**AIM OF THE TASK**.
Pull each line containing "paper" out of the listing below.

**RECORD EXTRACTS**.
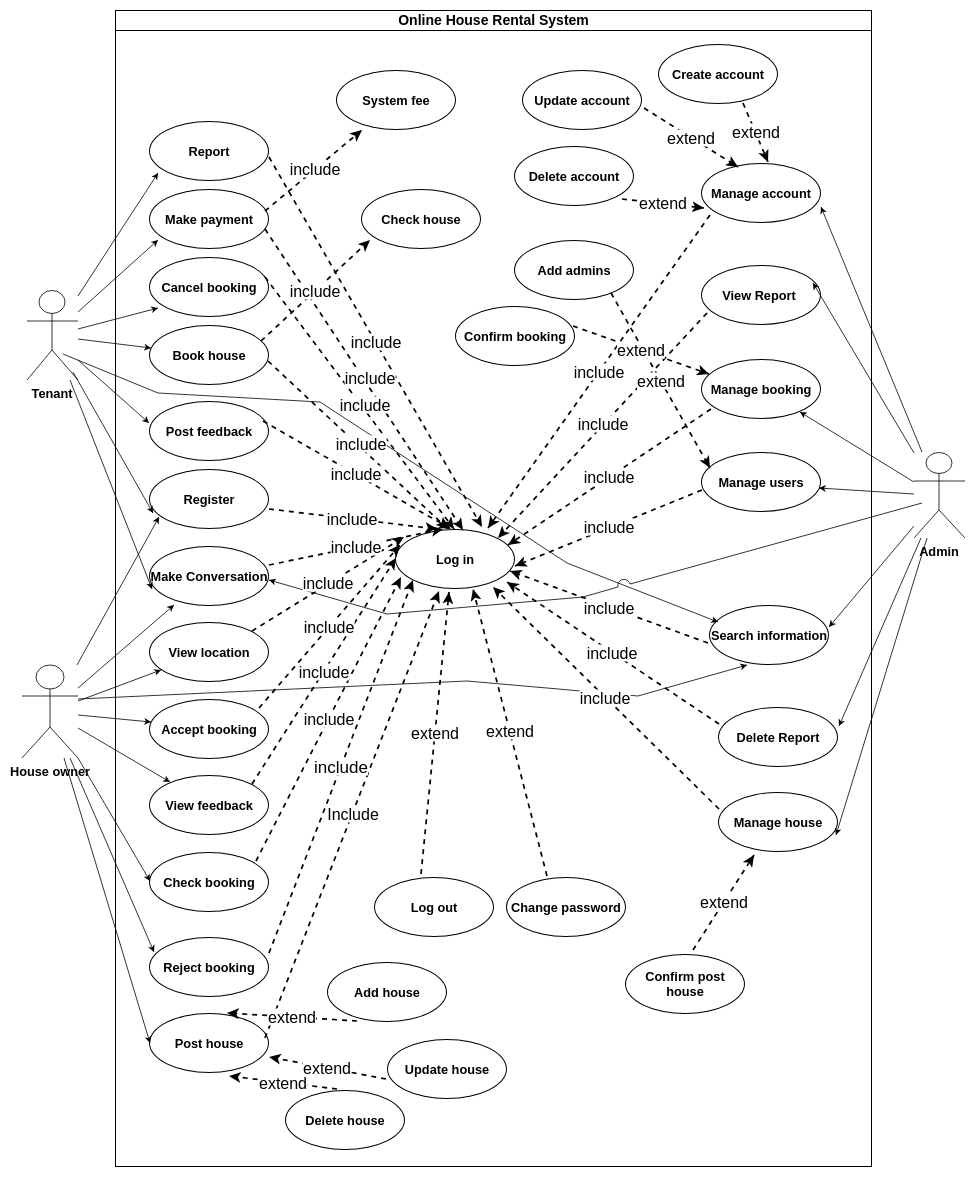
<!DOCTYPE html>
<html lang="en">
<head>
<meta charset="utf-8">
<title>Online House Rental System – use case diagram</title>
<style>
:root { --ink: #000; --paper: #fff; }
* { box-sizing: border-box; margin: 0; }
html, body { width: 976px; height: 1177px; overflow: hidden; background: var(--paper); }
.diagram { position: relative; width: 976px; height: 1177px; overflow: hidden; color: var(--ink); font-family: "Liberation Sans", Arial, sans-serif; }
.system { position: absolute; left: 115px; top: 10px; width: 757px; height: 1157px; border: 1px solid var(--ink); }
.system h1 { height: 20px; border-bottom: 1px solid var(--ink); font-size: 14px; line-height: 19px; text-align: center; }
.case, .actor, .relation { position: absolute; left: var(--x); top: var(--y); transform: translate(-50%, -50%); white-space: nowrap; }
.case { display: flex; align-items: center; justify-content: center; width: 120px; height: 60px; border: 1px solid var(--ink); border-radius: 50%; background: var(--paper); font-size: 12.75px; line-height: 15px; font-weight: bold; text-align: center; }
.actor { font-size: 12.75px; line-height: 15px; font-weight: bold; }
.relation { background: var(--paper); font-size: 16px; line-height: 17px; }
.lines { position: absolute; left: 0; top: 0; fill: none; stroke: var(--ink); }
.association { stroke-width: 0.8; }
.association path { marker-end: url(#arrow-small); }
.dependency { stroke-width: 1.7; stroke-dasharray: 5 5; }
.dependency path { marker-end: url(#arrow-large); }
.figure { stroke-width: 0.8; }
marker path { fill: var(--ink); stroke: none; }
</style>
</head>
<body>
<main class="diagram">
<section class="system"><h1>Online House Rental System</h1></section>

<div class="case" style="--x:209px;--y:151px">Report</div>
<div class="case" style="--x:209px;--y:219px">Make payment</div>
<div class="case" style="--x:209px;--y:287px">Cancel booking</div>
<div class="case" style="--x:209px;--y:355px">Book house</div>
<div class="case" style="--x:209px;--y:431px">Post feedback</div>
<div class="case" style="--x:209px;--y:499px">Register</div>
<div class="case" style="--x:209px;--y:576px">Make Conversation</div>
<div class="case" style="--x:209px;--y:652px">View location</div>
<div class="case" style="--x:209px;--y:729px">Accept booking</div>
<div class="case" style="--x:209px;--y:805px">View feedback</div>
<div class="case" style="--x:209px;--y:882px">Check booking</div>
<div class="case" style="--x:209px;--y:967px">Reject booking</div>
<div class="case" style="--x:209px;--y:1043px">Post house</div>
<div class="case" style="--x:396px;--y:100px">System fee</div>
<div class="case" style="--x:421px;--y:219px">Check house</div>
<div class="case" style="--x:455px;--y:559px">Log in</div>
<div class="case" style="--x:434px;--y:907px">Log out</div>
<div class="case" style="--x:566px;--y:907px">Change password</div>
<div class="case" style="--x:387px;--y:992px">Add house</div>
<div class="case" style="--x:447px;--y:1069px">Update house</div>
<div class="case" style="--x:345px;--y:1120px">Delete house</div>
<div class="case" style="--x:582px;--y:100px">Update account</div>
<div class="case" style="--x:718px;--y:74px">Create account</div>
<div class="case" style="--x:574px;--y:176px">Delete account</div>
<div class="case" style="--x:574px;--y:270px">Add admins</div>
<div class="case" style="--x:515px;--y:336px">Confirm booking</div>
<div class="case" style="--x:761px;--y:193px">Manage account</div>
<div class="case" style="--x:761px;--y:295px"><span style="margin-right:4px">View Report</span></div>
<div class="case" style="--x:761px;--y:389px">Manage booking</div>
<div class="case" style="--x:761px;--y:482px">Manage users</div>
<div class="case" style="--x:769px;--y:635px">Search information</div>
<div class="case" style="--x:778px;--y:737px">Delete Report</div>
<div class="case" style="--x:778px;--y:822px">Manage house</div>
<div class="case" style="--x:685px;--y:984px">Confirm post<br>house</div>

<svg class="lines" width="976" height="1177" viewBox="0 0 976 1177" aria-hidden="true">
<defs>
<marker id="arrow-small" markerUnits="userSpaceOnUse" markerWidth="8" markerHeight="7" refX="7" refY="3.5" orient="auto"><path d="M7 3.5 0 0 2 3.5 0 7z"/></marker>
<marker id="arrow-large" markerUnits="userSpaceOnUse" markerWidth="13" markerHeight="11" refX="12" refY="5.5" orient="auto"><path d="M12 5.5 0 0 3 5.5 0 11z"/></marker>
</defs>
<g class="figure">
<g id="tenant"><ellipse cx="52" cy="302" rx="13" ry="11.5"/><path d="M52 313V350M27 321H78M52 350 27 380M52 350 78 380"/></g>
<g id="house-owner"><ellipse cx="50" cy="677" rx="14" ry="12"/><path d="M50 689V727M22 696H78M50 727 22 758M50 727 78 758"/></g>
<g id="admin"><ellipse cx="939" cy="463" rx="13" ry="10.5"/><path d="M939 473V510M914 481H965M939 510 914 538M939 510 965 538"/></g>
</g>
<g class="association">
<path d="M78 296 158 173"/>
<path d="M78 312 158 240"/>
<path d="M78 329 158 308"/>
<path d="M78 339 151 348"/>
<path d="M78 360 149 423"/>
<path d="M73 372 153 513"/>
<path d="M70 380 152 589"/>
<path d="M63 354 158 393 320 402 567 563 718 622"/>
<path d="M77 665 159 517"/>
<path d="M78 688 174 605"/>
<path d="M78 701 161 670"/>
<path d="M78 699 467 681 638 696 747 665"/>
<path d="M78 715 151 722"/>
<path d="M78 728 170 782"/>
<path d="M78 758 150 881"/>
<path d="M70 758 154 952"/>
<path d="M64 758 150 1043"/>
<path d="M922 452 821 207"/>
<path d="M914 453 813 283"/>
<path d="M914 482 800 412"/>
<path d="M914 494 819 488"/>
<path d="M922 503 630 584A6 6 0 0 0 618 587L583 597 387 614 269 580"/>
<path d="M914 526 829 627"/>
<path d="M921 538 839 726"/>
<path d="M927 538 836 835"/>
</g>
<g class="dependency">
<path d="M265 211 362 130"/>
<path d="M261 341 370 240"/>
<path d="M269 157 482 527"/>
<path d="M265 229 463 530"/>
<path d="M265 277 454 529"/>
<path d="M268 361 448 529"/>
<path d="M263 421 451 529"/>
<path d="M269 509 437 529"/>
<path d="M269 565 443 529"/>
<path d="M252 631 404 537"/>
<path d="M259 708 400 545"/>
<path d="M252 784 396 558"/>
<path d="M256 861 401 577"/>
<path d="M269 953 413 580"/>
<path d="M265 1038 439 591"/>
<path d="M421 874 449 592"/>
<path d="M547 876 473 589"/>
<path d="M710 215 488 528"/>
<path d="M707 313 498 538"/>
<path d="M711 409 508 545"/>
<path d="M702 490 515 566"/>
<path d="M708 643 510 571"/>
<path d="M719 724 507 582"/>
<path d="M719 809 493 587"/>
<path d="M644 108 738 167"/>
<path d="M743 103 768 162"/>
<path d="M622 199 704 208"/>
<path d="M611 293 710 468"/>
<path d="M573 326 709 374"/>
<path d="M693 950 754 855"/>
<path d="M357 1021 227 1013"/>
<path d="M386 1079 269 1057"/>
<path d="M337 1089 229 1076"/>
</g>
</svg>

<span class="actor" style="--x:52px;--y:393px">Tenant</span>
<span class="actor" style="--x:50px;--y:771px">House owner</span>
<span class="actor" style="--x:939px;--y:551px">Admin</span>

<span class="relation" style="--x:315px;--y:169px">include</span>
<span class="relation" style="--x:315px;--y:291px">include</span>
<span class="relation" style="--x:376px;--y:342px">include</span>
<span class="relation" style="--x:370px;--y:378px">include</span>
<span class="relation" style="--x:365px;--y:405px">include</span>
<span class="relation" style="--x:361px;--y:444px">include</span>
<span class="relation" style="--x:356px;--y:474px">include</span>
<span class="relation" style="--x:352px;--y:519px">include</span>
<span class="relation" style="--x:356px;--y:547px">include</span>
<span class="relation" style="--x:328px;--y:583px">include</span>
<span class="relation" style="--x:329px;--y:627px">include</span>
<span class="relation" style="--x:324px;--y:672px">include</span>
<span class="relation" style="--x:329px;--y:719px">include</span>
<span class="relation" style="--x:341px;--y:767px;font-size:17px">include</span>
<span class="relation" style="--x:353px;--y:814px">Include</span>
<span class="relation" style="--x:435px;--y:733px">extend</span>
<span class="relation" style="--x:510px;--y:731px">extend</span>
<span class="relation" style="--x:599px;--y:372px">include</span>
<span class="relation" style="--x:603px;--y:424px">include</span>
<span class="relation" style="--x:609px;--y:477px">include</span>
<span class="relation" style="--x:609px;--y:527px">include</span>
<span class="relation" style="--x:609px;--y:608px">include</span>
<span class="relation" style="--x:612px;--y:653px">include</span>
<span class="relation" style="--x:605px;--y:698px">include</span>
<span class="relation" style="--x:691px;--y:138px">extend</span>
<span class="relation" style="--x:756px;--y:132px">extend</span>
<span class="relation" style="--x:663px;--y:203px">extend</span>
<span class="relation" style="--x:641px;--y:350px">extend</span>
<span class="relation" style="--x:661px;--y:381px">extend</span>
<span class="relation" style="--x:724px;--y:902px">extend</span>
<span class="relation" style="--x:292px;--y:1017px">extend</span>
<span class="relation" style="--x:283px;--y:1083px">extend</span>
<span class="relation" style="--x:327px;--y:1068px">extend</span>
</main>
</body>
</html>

---

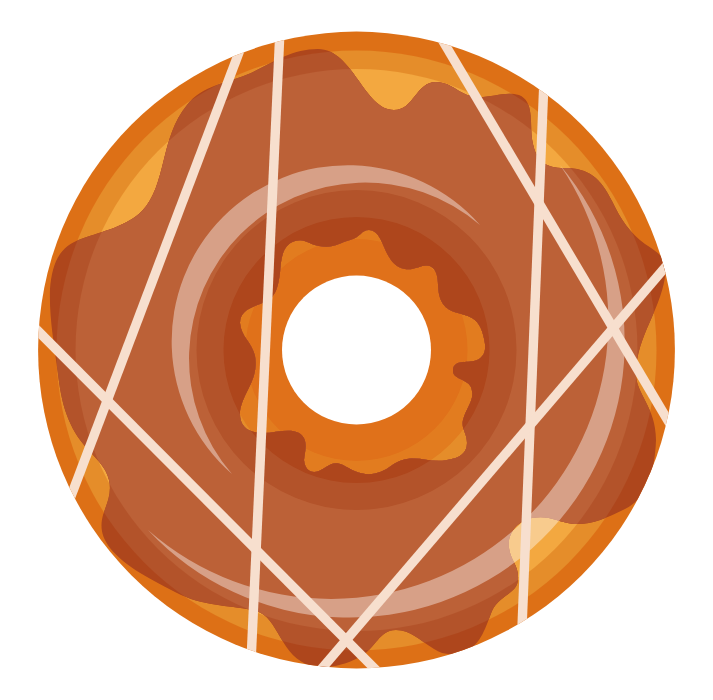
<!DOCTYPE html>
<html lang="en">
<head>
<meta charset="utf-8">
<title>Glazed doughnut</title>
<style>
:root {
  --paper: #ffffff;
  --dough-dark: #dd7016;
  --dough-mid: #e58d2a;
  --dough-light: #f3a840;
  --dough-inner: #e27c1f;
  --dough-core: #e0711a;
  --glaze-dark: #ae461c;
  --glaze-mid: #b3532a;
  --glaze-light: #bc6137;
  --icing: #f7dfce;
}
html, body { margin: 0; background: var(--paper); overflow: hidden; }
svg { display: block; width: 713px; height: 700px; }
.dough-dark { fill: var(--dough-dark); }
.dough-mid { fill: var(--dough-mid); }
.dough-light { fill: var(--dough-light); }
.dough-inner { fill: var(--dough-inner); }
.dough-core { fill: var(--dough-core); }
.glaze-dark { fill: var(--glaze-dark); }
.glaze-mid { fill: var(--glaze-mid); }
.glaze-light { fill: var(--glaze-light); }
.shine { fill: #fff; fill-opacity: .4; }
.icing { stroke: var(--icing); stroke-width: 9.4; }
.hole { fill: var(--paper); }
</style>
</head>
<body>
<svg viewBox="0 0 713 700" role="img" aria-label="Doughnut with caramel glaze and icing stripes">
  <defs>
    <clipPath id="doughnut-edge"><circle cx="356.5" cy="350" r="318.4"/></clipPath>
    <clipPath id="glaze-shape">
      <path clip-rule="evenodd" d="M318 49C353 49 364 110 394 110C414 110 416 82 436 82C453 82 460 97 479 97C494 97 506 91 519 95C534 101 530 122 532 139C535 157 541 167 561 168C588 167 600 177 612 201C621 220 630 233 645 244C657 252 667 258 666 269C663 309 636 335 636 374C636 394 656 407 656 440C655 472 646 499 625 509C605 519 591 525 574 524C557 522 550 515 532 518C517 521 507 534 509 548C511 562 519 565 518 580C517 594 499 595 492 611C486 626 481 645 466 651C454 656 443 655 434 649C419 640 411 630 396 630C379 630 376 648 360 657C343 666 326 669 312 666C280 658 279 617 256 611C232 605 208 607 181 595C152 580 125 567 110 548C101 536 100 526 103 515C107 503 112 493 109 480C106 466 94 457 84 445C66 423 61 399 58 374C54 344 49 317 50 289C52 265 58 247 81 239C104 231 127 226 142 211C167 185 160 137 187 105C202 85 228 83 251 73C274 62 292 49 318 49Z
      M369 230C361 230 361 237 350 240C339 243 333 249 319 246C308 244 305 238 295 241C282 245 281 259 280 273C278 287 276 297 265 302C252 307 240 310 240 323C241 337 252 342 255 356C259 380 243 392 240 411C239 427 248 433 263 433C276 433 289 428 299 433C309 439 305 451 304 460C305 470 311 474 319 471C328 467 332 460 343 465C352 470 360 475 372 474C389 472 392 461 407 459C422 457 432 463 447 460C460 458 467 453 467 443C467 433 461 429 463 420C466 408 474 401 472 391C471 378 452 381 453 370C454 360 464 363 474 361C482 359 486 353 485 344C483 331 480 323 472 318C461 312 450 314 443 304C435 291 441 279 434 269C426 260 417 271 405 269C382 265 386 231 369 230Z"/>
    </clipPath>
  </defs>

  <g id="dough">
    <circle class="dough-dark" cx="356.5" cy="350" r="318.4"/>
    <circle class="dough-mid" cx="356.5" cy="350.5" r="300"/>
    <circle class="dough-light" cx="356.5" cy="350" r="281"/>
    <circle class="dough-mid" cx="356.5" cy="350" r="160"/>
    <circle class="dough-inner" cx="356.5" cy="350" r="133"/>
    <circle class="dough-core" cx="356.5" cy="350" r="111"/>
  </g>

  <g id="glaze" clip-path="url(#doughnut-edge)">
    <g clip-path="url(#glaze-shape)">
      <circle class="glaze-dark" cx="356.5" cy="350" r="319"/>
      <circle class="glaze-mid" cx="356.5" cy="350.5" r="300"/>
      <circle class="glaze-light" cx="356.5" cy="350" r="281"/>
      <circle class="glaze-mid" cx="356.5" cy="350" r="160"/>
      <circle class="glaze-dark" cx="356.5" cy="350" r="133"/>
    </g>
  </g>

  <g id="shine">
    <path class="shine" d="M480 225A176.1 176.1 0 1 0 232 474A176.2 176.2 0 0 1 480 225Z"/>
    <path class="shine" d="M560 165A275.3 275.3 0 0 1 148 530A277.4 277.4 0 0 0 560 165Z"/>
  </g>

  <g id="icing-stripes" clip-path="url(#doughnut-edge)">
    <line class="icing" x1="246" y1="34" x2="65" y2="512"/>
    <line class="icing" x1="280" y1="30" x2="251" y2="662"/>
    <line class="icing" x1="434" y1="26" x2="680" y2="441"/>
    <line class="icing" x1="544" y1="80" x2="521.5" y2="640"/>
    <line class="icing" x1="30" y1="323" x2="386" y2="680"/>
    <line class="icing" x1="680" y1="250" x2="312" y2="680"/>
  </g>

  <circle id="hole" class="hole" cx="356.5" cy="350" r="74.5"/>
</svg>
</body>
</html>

**SOLUTION**.
:root { --ink: #000; --paper: #fff; }
html, body { width: 976px; height: 1177px; overflow: hidden; background: var(--paper); }
.case { display: flex; align-items: center; justify-content: center; width: 120px; height: 60px; border: 1px solid var(--ink); border-radius: 50%; background: var(--paper); font-size: 12.75px; line-height: 15px; font-weight: bold; text-align: center; }
.relation { background: var(--paper); font-size: 16px; line-height: 17px; }
  --paper: #ffffff;
html, body { margin: 0; background: var(--paper); overflow: hidden; }
.hole { fill: var(--paper); }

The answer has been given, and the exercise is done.